In an exceptional New York Times op-ed entitled "How Facebook Warps Our Worlds," Frank Bruni writes:
"We construct precisely contoured echo chambers of affirmation that turn conviction into zeal, passion into fury, disagreements with the other side into the demonization of it. Then we marvel at the Twitter mobs that swarm in defense of Sanders or the surreal success of Donald Trump’s candidacy, whose historical tagline may well be 'All I know is what’s on the Internet.'"
First, my philosophy regarding Facebook: Just say no! Sure, I use it to identify myself on rare occasions for purposes of writing comments on the Internet, but beyond that? I have no Facebook friends, and I haven't had a visitor in months (years?).
Back now to Bruni. Odd that he uses the words "echo chambers of affirmation" in the paragraph quoted above without mentioning Ben Rhodes, Obama's Deputy National Security Advisor for Strategic Communications. Earlier this month, in a New York Times Magazine article entitled "The Aspiring Novelist Who Became Obama’s Foreign-Policy Guru," David Samuels wrote (my emphasis in red):
"In this environment, Rhodes has become adept at ventriloquizing many people at once. Ned Price, Rhodes’s assistant, gave me a primer on how it’s done. The easiest way for the White House to shape the news, he explained, is from the briefing podiums, each of which has its own dedicated press corps. 'But then there are sort of these force multipliers,' he said, adding, 'We have our compadres, I will reach out to a couple people, and you know I wouldn’t want to name them — '
. . . .
As Malley and representatives of the State Department, including Wendy Sherman and Secretary of State John Kerry, engaged in formal negotiations with the Iranians, to ratify details of a framework that had already been agreed upon, Rhodes’s war room did its work on Capitol Hill and with reporters. In the spring of last year, legions of arms-control experts began popping up at think tanks and on social media, and then became key sources for hundreds of often-clueless reporters. 'We created an echo chamber,' he admitted, when I asked him to explain the onslaught of freshly minted experts cheerleading for the deal. 'They were saying things that validated what we had given them to say.'"

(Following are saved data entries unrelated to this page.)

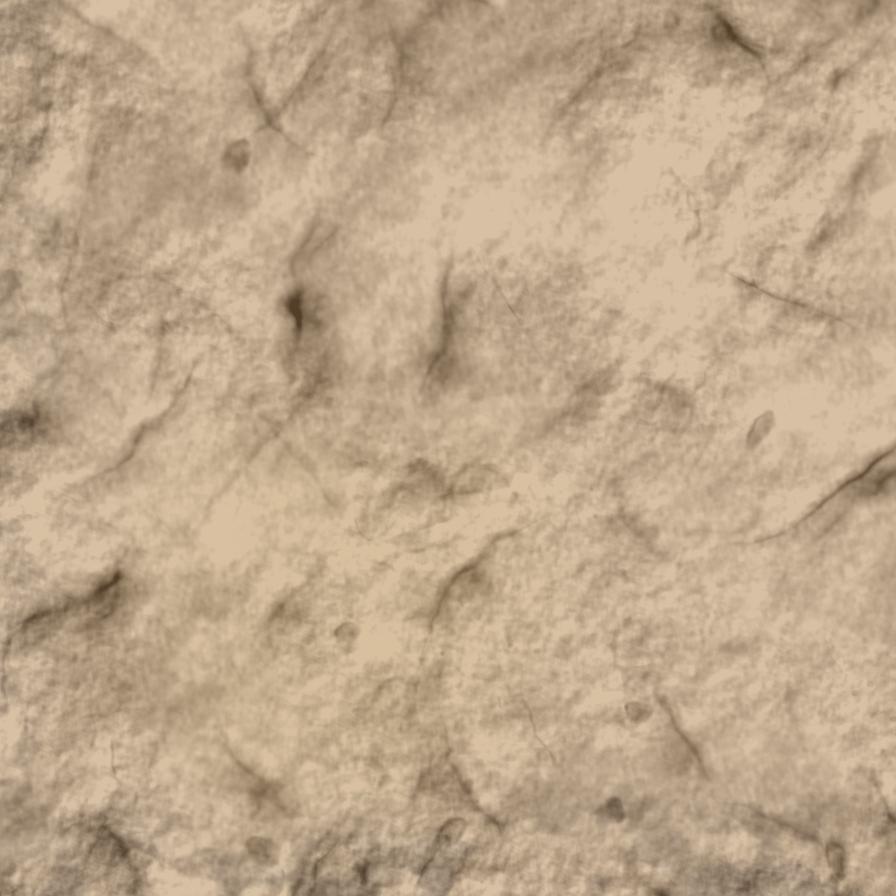
A Shadertoy shader for this texture:

```glsl
// Weathered beige hide: a mottled, softly lit surface with tapered creases,
// fine wrinkles, a few round pits and grime along the left and lower borders.
// Layers are summed into one tone, which then picks a colour from dark to pale.

const vec3 DEEP_BROWN = vec3(0.42, 0.34, 0.25);
const vec3 PALE_SAND = vec3(0.80, 0.71, 0.60);
const vec3 OCHRE_TINT = vec3(0.0, 0.0, -0.022);
const vec3 GREY_TINT = vec3(-0.02, -0.01, 0.01);

float hash(vec2 p) {
    vec3 q = fract(p.xyx * 0.1031);
    q += dot(q, q.yzx + 33.33);
    return fract((q.x + q.y) * q.z);
}

float noise(vec2 p) {
    vec2 i = floor(p), f = fract(p);
    f = f * f * (3.0 - 2.0 * f);
    float low = mix(hash(i), hash(i + vec2(1, 0)), f.x);
    float high = mix(hash(i + vec2(0, 1)), hash(i + vec2(1, 1)), f.x);
    return mix(low, high, f.y);
}

mat2 rotation(float a) {
    return mat2(cos(a), -sin(a), sin(a), cos(a));
}

float fbm(vec2 p) {
    float sum = 0.0, amp = 0.5;
    for (int i = 0; i < 5; i++) {
        sum += amp * noise(p);
        p = rotation(0.6) * p * 2.03 + 11.7;
        amp *= 0.5;
    }
    return sum;
}

// Shifts a point by smooth noise so that strokes wander.
vec2 warp(vec2 p, float scale, float amount) {
    vec2 n = vec2(noise(p * scale + 31.0), noise(p * scale + 67.0));
    return p + amount * (n - 0.5);
}

// One bent, tapered fold: dark core, uneven shadow and a lit lip.
float fold(vec2 d, float angle, float halfLength, float bend, float width) {
    vec2 s = rotation(angle) * d;
    float u = s.x / halfLength;
    float v = s.y - bend * halfLength * (u * u - 0.4);
    float taper = 1.0 - smoothstep(0.2, 1.0, abs(u));
    float w = width * mix(0.5, 1.0, taper);
    float reach = w * mix(8.0, 3.5, smoothstep(-w, w, v));
    float core = exp(-v * v / (w * w));
    float shadow = exp(-v * v / (reach * reach));
    float lip = exp(-pow(abs(v - 4.0 * w) / (1.8 * w), 2.0));
    return taper * (0.4 * core + 0.4 * shadow - 0.18 * lip);
}

// Scattered folds, mostly along two crossing diagonals.
float folds(vec2 p, float cells, float share, float width) {
    vec2 q = p * cells, base = floor(q);
    float dark = 0.0;
    for (int j = -1; j <= 1; j++)
    for (int i = -1; i <= 1; i++) {
        vec2 id = base + vec2(i, j);
        if (hash(id + cells) > share) continue;
        vec2 centre = id + 0.25 + 0.5 * vec2(hash(id + 5.3), hash(id + 9.1));
        float angle = hash(id + 13.7) < 0.55 ? 0.95 : -0.75;
        angle += 0.6 * (hash(id + 21.9) - 0.5);
        float halfLength = mix(0.4, 0.85, hash(id + 27.1));
        float bend = 0.7 * (hash(id + 35.5) - 0.5);
        float strength = mix(0.35, 1.0, hash(id + 41.3));
        float w = width * mix(0.7, 1.4, hash(id + 47.7));
        dark += strength * fold(q - centre, angle, halfLength, bend, w);
    }
    return dark;
}

// Small round knots, denser in the lowest row.
float pits(vec2 p, float cells) {
    vec2 q = p * cells, id = floor(q);
    float share = id.y < 1.0 ? 0.4 : 0.04;
    if (hash(id + 71.0) > share) return 0.0;
    vec2 d = q - id - 0.3 - 0.4 * vec2(hash(id + 3.0), hash(id + 8.0));
    float r = mix(0.07, 0.16, hash(id + 15.0));
    float l = length(d) / r;
    float bowl = 1.0 - smoothstep(0.2, 1.4, l);
    float ring = exp(-pow(abs(l - 1.0) / 0.3, 2.0));
    float side = dot(d, vec2(-0.5, 0.85)) / r;
    return 0.45 * bowl + 0.35 * ring * clamp(0.3 + side, -0.5, 1.0);
}

// Slope of the bumpy surface toward a light at the upper left.
float relief(vec2 p, float scale, float stride) {
    return fbm(p * scale) - fbm((p + stride * vec2(-0.6, 0.8)) * scale);
}

void mainImage(out vec4 fragColor, in vec2 fragCoord) {
    vec2 p = fragCoord / min(iResolution.x, iResolution.y);
    vec2 bent = warp(warp(p, 7.0, 0.06), 28.0, 0.014);
    vec2 ragged = warp(bent, 75.0, 0.006);

    // Border grime
    float lower = 1.0 - smoothstep(0.0, 0.17, bent.y);
    float left = 1.0 - smoothstep(0.0, 0.13, bent.x);
    float border = max(lower, 0.65 * left);
    float grime = border * smoothstep(0.38, 0.62, fbm(ragged * 24.0));

    // Soft surface, pebbled grain and dark specks
    float patchy = smoothstep(0.3, 0.7, noise(p * 9.0 + 4.0));
    float grain = noise(rotation(0.25) * p * vec2(190.0, 130.0)) - 0.5;
    float speck = smoothstep(0.72, 0.95, noise(ragged * 85.0)) * patchy;
    float tone = 0.95 + 0.5 * (fbm(bent * 5.0) - 0.48);
    tone += 0.45 * (fbm(ragged * 15.0 + 6.0) - 0.48) + 0.19 * grain;
    tone += 2.3 * relief(bent, 6.0, 0.012) - 0.16 * speck;
    tone += (0.55 + 0.6 * patchy + 0.5 * border) * relief(p, 42.0, 0.005);

    // Creases, wrinkles, meandering hairlines and pits
    float broken = 0.35 + 1.1 * noise(p * 26.0);
    tone -= broken * folds(ragged, 5.0, 0.8, 0.020);
    tone -= 0.75 * broken * folds(ragged + 7.0, 6.5, 0.55, 0.028);
    tone -= (0.16 + 0.5 * border) * folds(ragged + 3.0, 13.0, 0.6, 0.045);
    float vein = abs(fbm(bent * 6.0 + 20.0) - 0.48);
    tone -= 0.17 * (1.0 - smoothstep(0.0, 0.03, vein)) * patchy * broken;
    tone -= pits(warp(ragged, 40.0, 0.016), 9.0) + 0.36 * grime;

    // Colour
    vec3 colour = mix(DEEP_BROWN, PALE_SAND, clamp(tone, -0.25, 1.12));
    float ochre = 1.0 - smoothstep(0.05, 0.4, length(bent - vec2(0.38, 0.33)));
    colour += OCHRE_TINT * ochre * (0.3 + fbm(p * 9.0));
    colour += GREY_TINT * grime;
    fragColor = vec4(clamp(colour, 0.0, 1.0), 1.0);
}
```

Did you read George Orwell's "1984"?:
"But if thought corrupts language, language can also corrupt thought."
Orwell was off the mark by some 30 years.